Scholarly vs. Popular Articles

How can you tell the difference between a scholarly and popular article?
 

scholarly journalsScholarly or Peer-Reviewed Articles

  • These are written by and for faculty, researchers, or scholars.
  • They use scholarly or technical language and tend to be longer and include full citations for sources.
  • They are peer-reviewed or refereed, which means articles are reviewed by other scholars before being published.

 

popular magazinesPopular Magazines and Newspapers Articles

  • These are usually written by journalists or professional writers for a general audience and are shorter, with a broader overview.
  • They are not evaluated by experts but by the magazine editors or staff.
  • They usually lack citations for sources used.

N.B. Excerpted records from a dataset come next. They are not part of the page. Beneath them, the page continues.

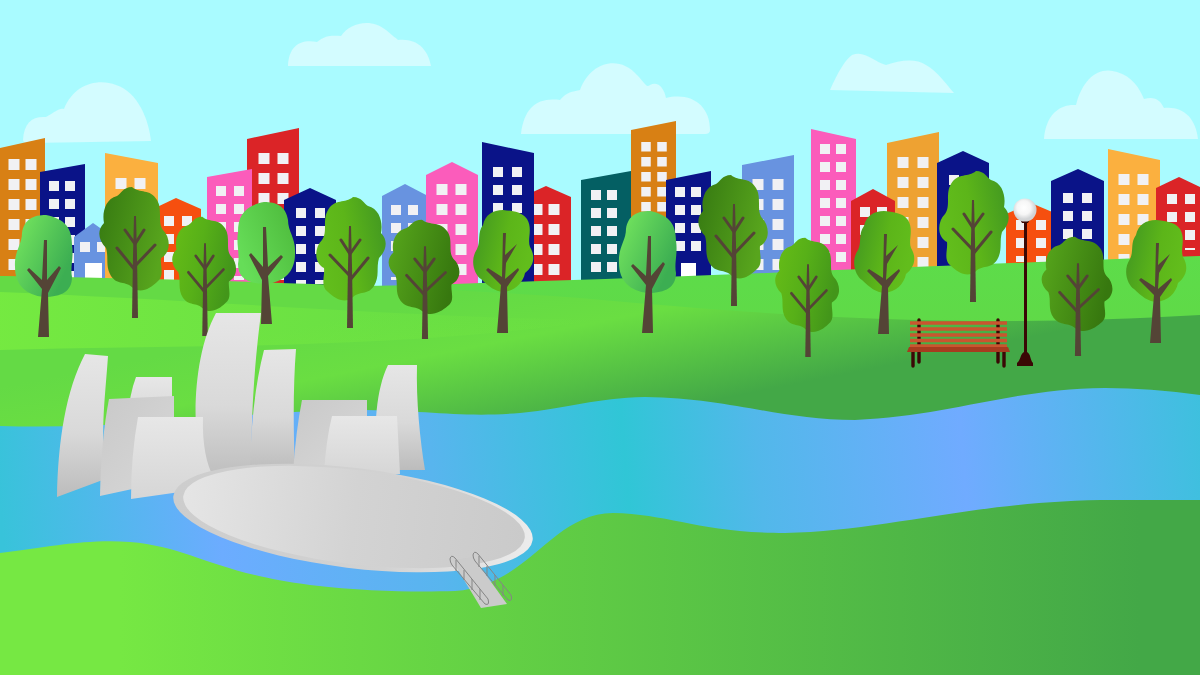
<!DOCTYPE html>
<html lang="en">
<head>
<meta charset="utf-8">
<title>City park by the river</title>
<style>
:root{
  --sky:#a9fbff; --cloud:#d3fcff;
  --amber:#d88014; --yellow:#fbb03f; --gold:#eea232; --red:#db2427; --orange:#f64f0f;
  --pink:#fb5cbb; --navy:#0a1388; --blue:#6893e0; --teal:#045f63; --window:#f1f1f4;
  --bark:#544436; --wood:#c9562f; --iron:#3a0805;
}
html,body{margin:0;height:100%;overflow:hidden;background:var(--sky)}
svg{display:block;width:1200px;height:675px}
.clouds{fill:var(--cloud)}
.amber{fill:var(--amber)} .yellow{fill:var(--yellow)} .gold{fill:var(--gold)}
.red{fill:var(--red)} .orange{fill:var(--orange)} .pink{fill:var(--pink)}
.navy{fill:var(--navy)} .blue{fill:var(--blue)} .teal{fill:var(--teal)}
.windows{fill:none;stroke:var(--window);stroke-width:10;stroke-dasharray:10 8}
.windows.wide{stroke-width:11;stroke-dasharray:11 9}
.windows.small{stroke-width:9.5;stroke-dasharray:9.5 5.5}
.door{fill:#fff}
.trunk{fill:var(--bark)}
.twig{fill:none;stroke:var(--bark);stroke-width:3;stroke-linecap:round}
.slats{stroke:var(--wood);stroke-width:3.4}
.iron{fill:var(--iron)}
.frame{stroke:var(--iron);stroke-width:3.4;stroke-linecap:round}
.railing{fill:none;stroke:#858585;stroke-width:1}
</style>
</head>
<body>
<svg viewBox="0 0 1200 675" role="img" aria-label="City skyline above a park with trees, a river and a stone island">
<defs>
  <linearGradient id="far-lawn" x2="0" y2="1"><stop stop-color="#5ddc4a"/><stop offset="1" stop-color="#63d643"/></linearGradient>
  <linearGradient id="near-lawn" gradientUnits="userSpaceOnUse" x1="560" y1="275" x2="590" y2="425"><stop stop-color="#64da45"/><stop offset=".35" stop-color="#6ade42"/><stop offset="1" stop-color="#43a847"/></linearGradient>
  <linearGradient id="lawn-glow"><stop stop-color="#7cf03f" stop-opacity=".7"/><stop offset="1" stop-color="#7cf03f" stop-opacity="0"/></linearGradient>
  <linearGradient id="water" gradientUnits="userSpaceOnUse" x1="0" y1="500" x2="1200" y2="400"><stop stop-color="#38c3da"/><stop offset=".18" stop-color="#6cacff"/><stop offset=".36" stop-color="#58b5ee"/><stop offset=".52" stop-color="#30c6d6"/><stop offset=".63" stop-color="#52b8ea"/><stop offset=".8" stop-color="#70abff"/><stop offset="1" stop-color="#3ec0de"/></linearGradient>
  <linearGradient id="foreground"><stop offset=".1" stop-color="#76e843"/><stop offset=".95" stop-color="#43a847"/></linearGradient>
  <linearGradient id="mint" x1=".2" x2="1" y2=".5"><stop stop-color="#6fe05d"/><stop offset="1" stop-color="#3cae52"/></linearGradient>
  <linearGradient id="fern" x2="1" y2=".6"><stop stop-color="#4cb83a"/><stop offset="1" stop-color="#66dd58"/></linearGradient>
  <linearGradient id="moss" x1=".1" x2="1" y2=".3"><stop stop-color="#387c12"/><stop offset="1" stop-color="#58a51d"/></linearGradient>
  <linearGradient id="lime" x2="1" y2=".3"><stop stop-color="#67bd17"/><stop offset=".5" stop-color="#57b018"/><stop offset="1" stop-color="#43961a"/></linearGradient>
  <linearGradient id="olive" x2="1" y2=".3"><stop stop-color="#58a81c"/><stop offset="1" stop-color="#37780f"/></linearGradient>
  <linearGradient id="leaf" x2="1" y2=".3"><stop stop-color="#3f9422"/><stop offset=".6" stop-color="#5cb519"/><stop offset="1" stop-color="#62bd1c"/></linearGradient>
  <linearGradient id="stone" x2="0" y2="1"><stop stop-color="#e6e6e6"/><stop offset=".55" stop-color="#d9d9d9"/><stop offset="1" stop-color="#bcbcbc"/></linearGradient>
  <linearGradient id="stone-shade" x2="1" y2="1"><stop stop-color="#c9c9c9"/><stop offset="1" stop-color="#d8d8d8"/></linearGradient>
  <linearGradient id="stone-light" x2="0" y2="1"><stop stop-color="#e7e7e7"/><stop offset="1" stop-color="#d6d6d6"/></linearGradient>
  <linearGradient id="rim"><stop stop-color="#cdcdcd"/><stop offset=".6" stop-color="#d2d2d2"/><stop offset="1" stop-color="#ececec"/></linearGradient>
  <linearGradient id="floor"><stop stop-color="#e5e5e5"/><stop offset=".5" stop-color="#d3d3d3"/><stop offset="1" stop-color="#cacaca"/></linearGradient>
  <radialGradient id="globe" cx=".45" cy=".4"><stop stop-color="#fff"/><stop offset=".6" stop-color="#f6f6f6"/><stop offset="1" stop-color="#d2d4d6"/></radialGradient>

  <g id="round-tree">
    <path d="M2-122C-10-122-20-118-22-104C-22-92-30-86-29-70C-29-52-18-42 0-40C18-40 28-46 28-60C26-70 30-80 28-92C28-108 22-118 2-122Z"/>
    <path class="trunk" d="M-6 0L-2-48-17-67-15-69-2-57 0-97 3-97 3-57 15-71 17-69 4-44 5 0Z"/>
  </g>
  <g id="tall-tree">
    <path d="M-3-131C-12-131-14-124-18-122C-30-119-33-105-31-95C-38-88-37-78-29-70C-26-60-30-52-24-42C-17-32-10-38-2-30C6-24 16-30 22-36C30-42 25-52 26-60C36-65 36-80 28-88C22-96 28-108 22-118C15-130 5-124-3-131Z"/>
    <path class="trunk" d="M-3 0L-2-62-1-102 1-102 2-62 3 0Z"/>
    <path class="twig" d="M0-48L-18-70M0-52L20-73M0-74L-10-88M0-74L9-88"/>
  </g>
  <g id="wavy-tree">
    <path d="M0-123C-10-123-18-118-20-108C-26-100-22-92-26-84C-34-72-28-58-22-54C-14-46-8-42 0-41C12-42 20-50 22-60C32-68 32-78 27-86C24-94 30-104 24-114C18-122 8-122 0-123Z"/>
    <path class="trunk" d="M-6 0L-2-48-17-63-15-65-1-56 0-100 3-100 2-78 14-89 3-70 2-54 15-65 16-63 4-46 5 0Z"/>
  </g>
  <g id="rail"><path d="M0 3Q1-2 5 2L38 43Q40 50 35 48L2 9Q0 6 0 3M6 4V15M14 14V24M22 23V34M30 33V44"/></g>
</defs>

<rect width="1200" height="675" fill="#a9fbff"/>

<g class="clouds">
  <path d="M23 140C24 123 32 116 46 117C56 112 58 108 64 109C74 84 98 78 116 85C138 92 149 120 151 141L30 143Q23 143 23 140Z"/>
  <path d="M288 66C289 46 300 39 317 42C327 34 334 36 341 36C350 22 372 18 386 30C394 37 396 38 398 40C418 38 428 50 431 66Z"/>
  <path d="M521 134C524 108 537 97 560 100C569 90 574 92 580 90C590 62 619 54 637 75C645 83 646 88 650 85C658 81 664 88 666 98C692 92 710 106 710 130Q710 134 705 134Z"/>
  <path d="M830 90C838 72 845 60 852 55C865 50 874 62 886 65C900 60 916 58 926 65C938 72 946 84 954 93Z"/>
  <path d="M1044 139C1046 114 1060 104 1076 105C1083 78 1099 66 1117 72C1132 76 1140 89 1144 99C1155 96 1160 100 1164 108C1184 106 1196 119 1198 139Z"/>
</g>

<g class="skyline">
  <path class="amber" d="M0 148L45 138V290H0Z"/>
  <path class="windows wide" d="M14 159V280M31 159V280"/>
  <path class="navy" d="M40 172L85 164V290H40Z"/>
  <path class="windows" d="M54 181V280M70 181V280"/>
  <path class="blue" d="M74 237L93 223 113 237V290H74Z"/>
  <path class="windows" d="M85 242V252M102 242V252"/>
  <path class="door" d="M85 263H102V284H85Z"/>
  <path class="yellow" d="M105 153L158 163V290H105Z"/>
  <path class="windows wide" d="M121 178V280M140 178V280"/>
  <path class="orange" d="M155 208L176 198 201 209V290H155Z"/>
  <path class="windows" d="M169 216V280M187 216V280"/>
  <path class="red" d="M247 139L299 128V290H247Z"/>
  <path class="windows wide" d="M264 153V280M283 153V280"/>
  <path class="pink" d="M207 177L252 169V290H207Z"/>
  <path class="windows" d="M221 186V280M239 186V280"/>
  <path class="navy" d="M284 200L310 188 336 200V290H284Z"/>
  <path class="windows" d="M301 208V284M320 208V284"/>
  <path class="blue" d="M382 196L405 184 428 196V290H382Z"/>
  <path class="windows" d="M396 205V280M413 205V280"/>
  <path class="pink" d="M426 175L452 162 478 175V290H426Z"/>
  <path class="windows wide" d="M442 184V280M461 184V280"/>
  <path class="red" d="M522 197L546 186 571 197V286H522Z"/>
  <path class="windows wide" d="M537 204V276M554 204V276"/>
  <path class="navy" d="M482 142L534 153V290H482Z"/>
  <path class="windows" d="M498 167V280M517 167V280"/>
  <path class="teal" d="M581 180L631 171V286H581Z"/>
  <path class="windows" d="M596 190V276M612 190V276"/>
  <path class="amber" d="M631 130L676 121V284H631Z"/>
  <path class="windows small" d="M646 142V280M662 142V280"/>
  <path class="navy" d="M666 180L711 171V284H666Z"/>
  <path class="windows" d="M680 187V258M696 187V258"/>
  <path class="door" d="M681 263H696V279H681Z"/>
  <path class="blue" d="M742 165L794 155V284H742Z"/>
  <path class="windows wide" d="M758 179V270M778 179V270"/>
  <path class="pink" d="M811 129L856 139V280H811Z"/>
  <path class="windows" d="M825 144V270M841 144V270"/>
  <path class="gold" d="M887 143L939 132V278H887Z"/>
  <path class="windows wide" d="M903 157V268M923 157V268"/>
  <path class="red" d="M851 201L873 189 895 201V278H851Z"/>
  <path class="windows" d="M865 207V262M882 207V262"/>
  <path class="navy" d="M937 163L963 151 989 163V276H937Z"/>
  <path class="windows" d="M954 175V260M973 175V260"/>
  <path class="orange" d="M1006 214L1031 203 1057 214V274H1006Z"/>
  <path class="windows" d="M1021 220V262M1041 220V262"/>
  <path class="navy" d="M1051 181L1078 169 1104 181V274H1051Z"/>
  <path class="windows" d="M1068 193V260M1087 193V260"/>
  <path class="yellow" d="M1108 149L1160 160V272H1108Z"/>
  <path class="windows wide" d="M1124 174V260M1143 174V260"/>
  <path class="red" d="M1156 188L1179 177 1200 187V268H1156Z"/>
  <path class="windows" d="M1172 194V250M1190 194V250"/>
</g>

<g class="park">
  <path fill="url(#far-lawn)" d="M0 276C140 284 320 290 480 283C720 276 920 266 1200 256V430H0Z"/>
  <path fill="url(#near-lawn)" d="M0 276C200 279 420 286 580 298C760 314 950 330 1200 315V430H0Z"/>
  <path fill="url(#lawn-glow)" d="M0 292C200 300 420 318 600 320C400 350 180 345 0 350Z"/>
</g>

<path class="river" fill="url(#water)" d="M0 426C130 430 240 411 355 410C430 410 460 418 520 413C570 408 595 398 645 397C730 398 780 420 855 420C950 416 1010 389 1105 388Q1150 388 1200 395V620H0Z"/>

<g class="trees">
  <use href="#round-tree" x="44" y="337" fill="url(#mint)"/>
  <use href="#tall-tree" x="135" y="318" fill="url(#moss)"/>
  <use href="#tall-tree" transform="translate(205 336) scale(.92 .91)" fill="url(#lime)"/>
  <use href="#round-tree" transform="translate(266 324) scale(-1 1)" fill="url(#fern)"/>
  <use href="#tall-tree" transform="translate(350 328) scale(-1 1)" fill="url(#leaf)"/>
  <use href="#tall-tree" transform="translate(425 339) scale(1.02 .91)" fill="url(#olive)"/>
  <use href="#wavy-tree" x="503" y="333" fill="url(#leaf)"/>
  <use href="#round-tree" x="648" y="333" fill="url(#mint)"/>
  <use href="#tall-tree" x="734" y="306" fill="url(#moss)"/>
  <use href="#tall-tree" transform="translate(808 357) scale(.92 .91)" fill="url(#lime)"/>
  <use href="#wavy-tree" x="884" y="334" fill="url(#leaf)"/>
  <use href="#tall-tree" transform="translate(973 302) scale(-1 1)" fill="url(#leaf)"/>
  <use href="#tall-tree" transform="translate(1078 356) scale(1.02 .91)" fill="url(#olive)"/>
  <use href="#wavy-tree" x="1156" y="343" fill="url(#leaf)"/>
</g>

<g class="bench">
  <path class="frame" d="M919 320V362M998 320V362M913 352V366M1004 352V366"/>
  <path class="slats" d="M910 323H1007M910 329H1007M910 335H1007M910 340.5H1007M910 346H1007"/>
  <path fill="#a63c1f" d="M909 347H1008L1010 352H907Z"/>
</g>
<g class="lamp">
  <path class="iron" d="M1024 218H1027V352C1031 354 1030 360 1033 363V366H1017V363C1021 360 1020 354 1024 352Z"/>
  <path class="iron" d="M1019 217H1031L1028 223H1022Z"/>
  <circle cx="1025" cy="210" r="11.5" fill="url(#globe)"/>
</g>

<path class="near-bank" fill="url(#foreground)" d="M0 553C50 547 85 539 130 542C190 547 215 573 310 585C370 592 420 592 455 591C530 585 550 514 613 513C670 514 700 533 785 533C890 531 980 499 1120 500H1200V675H0Z"/>

<g class="island">
  <path fill="url(#stone)" d="M85 354L108 356C105 400 99 440 108 478L57 497C58 440 66 390 85 354Z"/>
  <path fill="url(#stone-light)" d="M136 377H172V420H128Q129 395 136 377Z"/>
  <path fill="url(#stone-shade)" d="M109 399L174 396V480L100 496Q101 440 109 399Z"/>
  <path fill="url(#stone)" d="M216 313H261C255 360 250 420 252 478L204 482C190 430 193 355 216 313Z"/>
  <path fill="url(#stone-light)" d="M138 417H203C202 445 207 465 213 476L180 492 131 499Q131 455 138 417Z"/>
  <path fill="url(#stone)" d="M264 350L296 349Q292 400 295 472H250Q251 400 264 350Z"/>
  <path fill="url(#stone-shade)" d="M302 400H367V472H293Q296 430 302 400Z"/>
  <path fill="url(#stone)" d="M388 365H417C416 400 420 440 425 470H376C374 425 376 390 388 365Z"/>
  <path fill="url(#stone-light)" d="M332 416H397L400 474H324Q326 440 332 416Z"/>
  <ellipse cx="353" cy="518" rx="181" ry="50" transform="rotate(7 353 518)" fill="url(#rim)"/>
  <ellipse cx="354" cy="517" rx="172" ry="47" transform="rotate(7 354 517)" fill="url(#floor)"/>
</g>
<g class="footbridge">
  <path fill="#cbcbcb" d="M452 560L473 557 507 604 481 608Z"/>
  <g class="railing">
    <use href="#rail" x="450" y="556"/>
    <use href="#rail" x="473" y="552"/>
  </g>
</g>
</svg>
</body>
</html>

For even more detailed help see our
Distinguish between Scholarly and Popular Journals guide.

CRAAP Test: Tips on Evaluating Sources

Some things to consider in evaluating the quality of research sources:

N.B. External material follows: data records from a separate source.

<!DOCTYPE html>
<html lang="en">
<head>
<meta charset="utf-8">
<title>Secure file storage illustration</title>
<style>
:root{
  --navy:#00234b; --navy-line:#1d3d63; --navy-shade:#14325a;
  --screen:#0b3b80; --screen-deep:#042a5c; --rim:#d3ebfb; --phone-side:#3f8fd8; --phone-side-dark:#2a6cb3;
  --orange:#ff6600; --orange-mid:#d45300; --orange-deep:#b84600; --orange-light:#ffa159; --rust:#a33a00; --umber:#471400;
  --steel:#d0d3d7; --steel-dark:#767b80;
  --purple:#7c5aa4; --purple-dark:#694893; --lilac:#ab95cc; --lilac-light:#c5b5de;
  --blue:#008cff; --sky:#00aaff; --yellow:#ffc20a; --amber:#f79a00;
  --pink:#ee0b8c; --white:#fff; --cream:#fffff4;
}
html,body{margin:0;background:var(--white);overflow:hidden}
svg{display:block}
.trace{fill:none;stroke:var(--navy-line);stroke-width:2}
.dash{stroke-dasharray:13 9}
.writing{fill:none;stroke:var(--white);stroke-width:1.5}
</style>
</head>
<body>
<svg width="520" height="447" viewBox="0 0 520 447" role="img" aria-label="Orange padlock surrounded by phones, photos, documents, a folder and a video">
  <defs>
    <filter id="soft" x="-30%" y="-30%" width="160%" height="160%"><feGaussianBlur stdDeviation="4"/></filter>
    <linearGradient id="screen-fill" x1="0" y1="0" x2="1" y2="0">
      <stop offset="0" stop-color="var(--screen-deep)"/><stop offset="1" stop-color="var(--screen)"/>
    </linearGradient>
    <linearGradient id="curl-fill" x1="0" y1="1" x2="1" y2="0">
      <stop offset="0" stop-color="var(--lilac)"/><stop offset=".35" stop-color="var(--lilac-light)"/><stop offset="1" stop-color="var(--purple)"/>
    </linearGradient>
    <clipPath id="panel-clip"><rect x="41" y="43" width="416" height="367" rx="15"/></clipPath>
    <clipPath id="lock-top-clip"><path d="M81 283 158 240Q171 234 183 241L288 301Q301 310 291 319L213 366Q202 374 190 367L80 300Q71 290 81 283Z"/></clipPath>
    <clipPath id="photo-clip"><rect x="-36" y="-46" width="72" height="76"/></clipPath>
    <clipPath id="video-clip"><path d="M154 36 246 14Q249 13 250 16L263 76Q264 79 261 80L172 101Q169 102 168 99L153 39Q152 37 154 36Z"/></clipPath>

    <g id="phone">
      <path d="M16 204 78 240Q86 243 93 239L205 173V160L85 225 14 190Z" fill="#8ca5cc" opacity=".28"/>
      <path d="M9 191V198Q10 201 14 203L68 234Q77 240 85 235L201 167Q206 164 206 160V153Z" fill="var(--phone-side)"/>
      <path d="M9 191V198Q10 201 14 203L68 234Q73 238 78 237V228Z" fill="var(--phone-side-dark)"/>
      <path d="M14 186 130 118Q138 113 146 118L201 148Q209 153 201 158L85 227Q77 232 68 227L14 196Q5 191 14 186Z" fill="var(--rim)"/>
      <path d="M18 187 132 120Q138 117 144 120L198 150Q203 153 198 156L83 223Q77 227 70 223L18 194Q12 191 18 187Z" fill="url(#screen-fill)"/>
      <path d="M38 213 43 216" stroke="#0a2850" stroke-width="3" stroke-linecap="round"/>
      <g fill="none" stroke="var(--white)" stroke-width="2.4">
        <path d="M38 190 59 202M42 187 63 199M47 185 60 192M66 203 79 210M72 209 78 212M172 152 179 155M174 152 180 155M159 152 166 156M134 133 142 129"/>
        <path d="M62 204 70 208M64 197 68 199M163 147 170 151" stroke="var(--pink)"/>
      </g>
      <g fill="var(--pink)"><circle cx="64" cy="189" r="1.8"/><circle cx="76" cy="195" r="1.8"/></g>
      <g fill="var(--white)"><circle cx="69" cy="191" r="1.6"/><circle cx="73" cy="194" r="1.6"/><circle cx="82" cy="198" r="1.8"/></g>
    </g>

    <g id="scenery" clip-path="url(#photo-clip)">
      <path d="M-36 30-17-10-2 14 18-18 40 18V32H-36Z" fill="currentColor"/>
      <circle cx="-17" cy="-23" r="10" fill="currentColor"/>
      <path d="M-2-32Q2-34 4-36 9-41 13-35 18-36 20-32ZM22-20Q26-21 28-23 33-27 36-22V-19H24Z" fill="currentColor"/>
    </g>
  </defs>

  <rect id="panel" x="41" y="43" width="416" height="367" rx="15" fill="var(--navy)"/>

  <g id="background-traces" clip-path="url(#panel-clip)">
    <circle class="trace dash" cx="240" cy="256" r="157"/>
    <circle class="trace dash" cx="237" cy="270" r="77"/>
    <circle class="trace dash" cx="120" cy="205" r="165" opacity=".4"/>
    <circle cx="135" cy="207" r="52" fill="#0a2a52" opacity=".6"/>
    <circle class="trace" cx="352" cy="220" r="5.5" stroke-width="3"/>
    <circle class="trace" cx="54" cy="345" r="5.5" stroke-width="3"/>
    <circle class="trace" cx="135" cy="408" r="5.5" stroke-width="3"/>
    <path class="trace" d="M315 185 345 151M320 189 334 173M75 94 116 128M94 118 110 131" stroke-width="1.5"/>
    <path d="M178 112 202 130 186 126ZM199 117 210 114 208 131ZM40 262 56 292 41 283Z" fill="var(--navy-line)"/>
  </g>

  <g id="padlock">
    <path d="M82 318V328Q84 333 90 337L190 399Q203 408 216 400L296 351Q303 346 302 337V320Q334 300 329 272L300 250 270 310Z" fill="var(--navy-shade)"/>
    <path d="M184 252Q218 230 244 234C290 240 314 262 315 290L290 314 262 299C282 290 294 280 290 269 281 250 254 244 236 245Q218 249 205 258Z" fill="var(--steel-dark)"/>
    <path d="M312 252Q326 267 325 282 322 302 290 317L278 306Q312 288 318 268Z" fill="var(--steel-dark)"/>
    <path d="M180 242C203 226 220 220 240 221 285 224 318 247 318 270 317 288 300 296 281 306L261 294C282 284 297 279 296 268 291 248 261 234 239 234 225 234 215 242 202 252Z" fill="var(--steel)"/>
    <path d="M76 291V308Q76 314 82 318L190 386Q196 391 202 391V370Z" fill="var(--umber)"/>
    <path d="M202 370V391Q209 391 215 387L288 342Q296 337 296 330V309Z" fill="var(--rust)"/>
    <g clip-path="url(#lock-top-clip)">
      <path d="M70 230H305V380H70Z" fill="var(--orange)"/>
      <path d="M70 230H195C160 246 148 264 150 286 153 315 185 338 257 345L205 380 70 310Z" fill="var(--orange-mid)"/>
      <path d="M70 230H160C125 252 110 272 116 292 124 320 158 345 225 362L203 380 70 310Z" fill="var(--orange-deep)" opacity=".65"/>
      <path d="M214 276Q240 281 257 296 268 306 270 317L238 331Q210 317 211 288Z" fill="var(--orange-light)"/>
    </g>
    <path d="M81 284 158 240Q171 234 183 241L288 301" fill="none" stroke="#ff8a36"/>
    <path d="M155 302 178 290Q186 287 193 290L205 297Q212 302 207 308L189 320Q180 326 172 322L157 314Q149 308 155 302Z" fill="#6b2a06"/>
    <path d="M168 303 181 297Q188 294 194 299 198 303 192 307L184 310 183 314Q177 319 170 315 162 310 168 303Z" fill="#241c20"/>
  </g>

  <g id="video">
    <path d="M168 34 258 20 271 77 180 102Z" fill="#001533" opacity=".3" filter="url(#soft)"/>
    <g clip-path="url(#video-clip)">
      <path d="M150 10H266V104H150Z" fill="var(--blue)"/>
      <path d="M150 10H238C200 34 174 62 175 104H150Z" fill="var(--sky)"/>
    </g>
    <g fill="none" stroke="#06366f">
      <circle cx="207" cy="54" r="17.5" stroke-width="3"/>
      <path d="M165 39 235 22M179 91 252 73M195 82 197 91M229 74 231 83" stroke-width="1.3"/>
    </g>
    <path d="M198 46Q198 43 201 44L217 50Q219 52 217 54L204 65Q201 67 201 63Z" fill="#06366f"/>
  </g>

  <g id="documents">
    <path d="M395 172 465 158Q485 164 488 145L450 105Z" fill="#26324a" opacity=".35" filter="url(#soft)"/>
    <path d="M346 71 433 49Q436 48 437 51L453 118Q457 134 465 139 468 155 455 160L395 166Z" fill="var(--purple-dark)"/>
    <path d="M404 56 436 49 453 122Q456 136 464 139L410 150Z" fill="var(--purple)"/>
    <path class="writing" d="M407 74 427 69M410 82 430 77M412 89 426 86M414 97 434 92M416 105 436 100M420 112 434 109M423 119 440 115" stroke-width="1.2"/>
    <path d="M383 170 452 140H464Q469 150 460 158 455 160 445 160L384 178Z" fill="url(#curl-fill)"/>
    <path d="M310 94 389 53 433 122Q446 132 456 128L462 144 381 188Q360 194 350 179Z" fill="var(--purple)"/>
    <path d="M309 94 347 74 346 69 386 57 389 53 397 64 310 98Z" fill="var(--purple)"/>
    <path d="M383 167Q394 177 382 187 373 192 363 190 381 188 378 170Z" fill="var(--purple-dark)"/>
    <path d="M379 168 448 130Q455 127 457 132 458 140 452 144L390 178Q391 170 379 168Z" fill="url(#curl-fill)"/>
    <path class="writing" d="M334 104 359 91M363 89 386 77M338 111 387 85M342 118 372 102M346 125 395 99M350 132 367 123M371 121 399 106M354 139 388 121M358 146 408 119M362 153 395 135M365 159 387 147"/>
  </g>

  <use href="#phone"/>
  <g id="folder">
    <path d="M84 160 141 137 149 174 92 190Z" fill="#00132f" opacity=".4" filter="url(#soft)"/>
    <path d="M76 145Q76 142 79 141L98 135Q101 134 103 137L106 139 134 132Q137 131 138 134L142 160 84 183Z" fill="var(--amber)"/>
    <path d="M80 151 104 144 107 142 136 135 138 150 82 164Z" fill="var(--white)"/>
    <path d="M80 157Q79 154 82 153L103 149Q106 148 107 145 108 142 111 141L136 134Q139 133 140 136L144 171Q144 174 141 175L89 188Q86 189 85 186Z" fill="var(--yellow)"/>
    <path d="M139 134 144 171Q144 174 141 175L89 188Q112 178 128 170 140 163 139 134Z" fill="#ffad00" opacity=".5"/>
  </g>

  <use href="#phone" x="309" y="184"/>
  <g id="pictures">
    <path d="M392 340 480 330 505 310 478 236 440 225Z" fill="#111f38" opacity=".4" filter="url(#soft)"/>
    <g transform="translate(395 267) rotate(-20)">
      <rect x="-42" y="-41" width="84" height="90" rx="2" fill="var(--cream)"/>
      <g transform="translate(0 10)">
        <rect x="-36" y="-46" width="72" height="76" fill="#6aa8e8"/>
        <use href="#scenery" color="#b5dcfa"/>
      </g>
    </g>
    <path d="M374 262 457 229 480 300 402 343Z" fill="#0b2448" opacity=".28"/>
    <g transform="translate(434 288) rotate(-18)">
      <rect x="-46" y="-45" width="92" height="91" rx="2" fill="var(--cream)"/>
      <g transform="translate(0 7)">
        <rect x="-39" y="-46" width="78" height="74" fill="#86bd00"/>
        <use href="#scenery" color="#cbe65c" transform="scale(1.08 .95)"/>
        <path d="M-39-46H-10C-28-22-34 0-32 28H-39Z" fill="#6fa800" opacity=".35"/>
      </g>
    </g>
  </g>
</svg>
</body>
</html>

Currency: the timeliness of the information

  • How recent is the information?
  • Can you locate a date when the page(s) were written/created/updated?
  • Based on your topic, is the information current enough?

Reliability: importance of the information

  • What kind of information is included in the Web site?
  • Is the content primarily fact, or opinion? Is the information balanced, or biased?
  • Does the author provide references for quotations and data?
  • If there are links, do they work?

Authority: the source of the information

  • Can you determine who the author/creator is? is there a way to contact them?
  • What are their credentials (education, affiliation, experience, etc.)?
  • Who is the publisher or sponsor of the site? Are they reputable?

Accuracy: the reliability, truthfulness, and correctness of the information

  • Is it accurate? Is it supported by evidence?
  • Is the information balanced or biased?
  • Was it peer-reviewed?
  • Can you verify the information from another reliable source?
  • Are there spelling, grammar, or typographical errors?
  • Can you determine who the author/creator is? is there a way to contact them?

Purpose: the reason the information exists

  • What's the intent of the Web site (to persuade, to sell you something, etc.)?
  • What is the domain (.edu, .org, .com, etc.)? 
  • Are there ads on the Web site?
  • How do they relate to the topic being covered (e.g., an ad for ammunition next to an article about firearms legislation)?
  • Is the author presenting fact, or opinion? Who might benefit from a reader believing this Web site?
  • Based on the writing style, who is the intended audience?


The CRAAP Test was developed by librarians at California State University, Chico.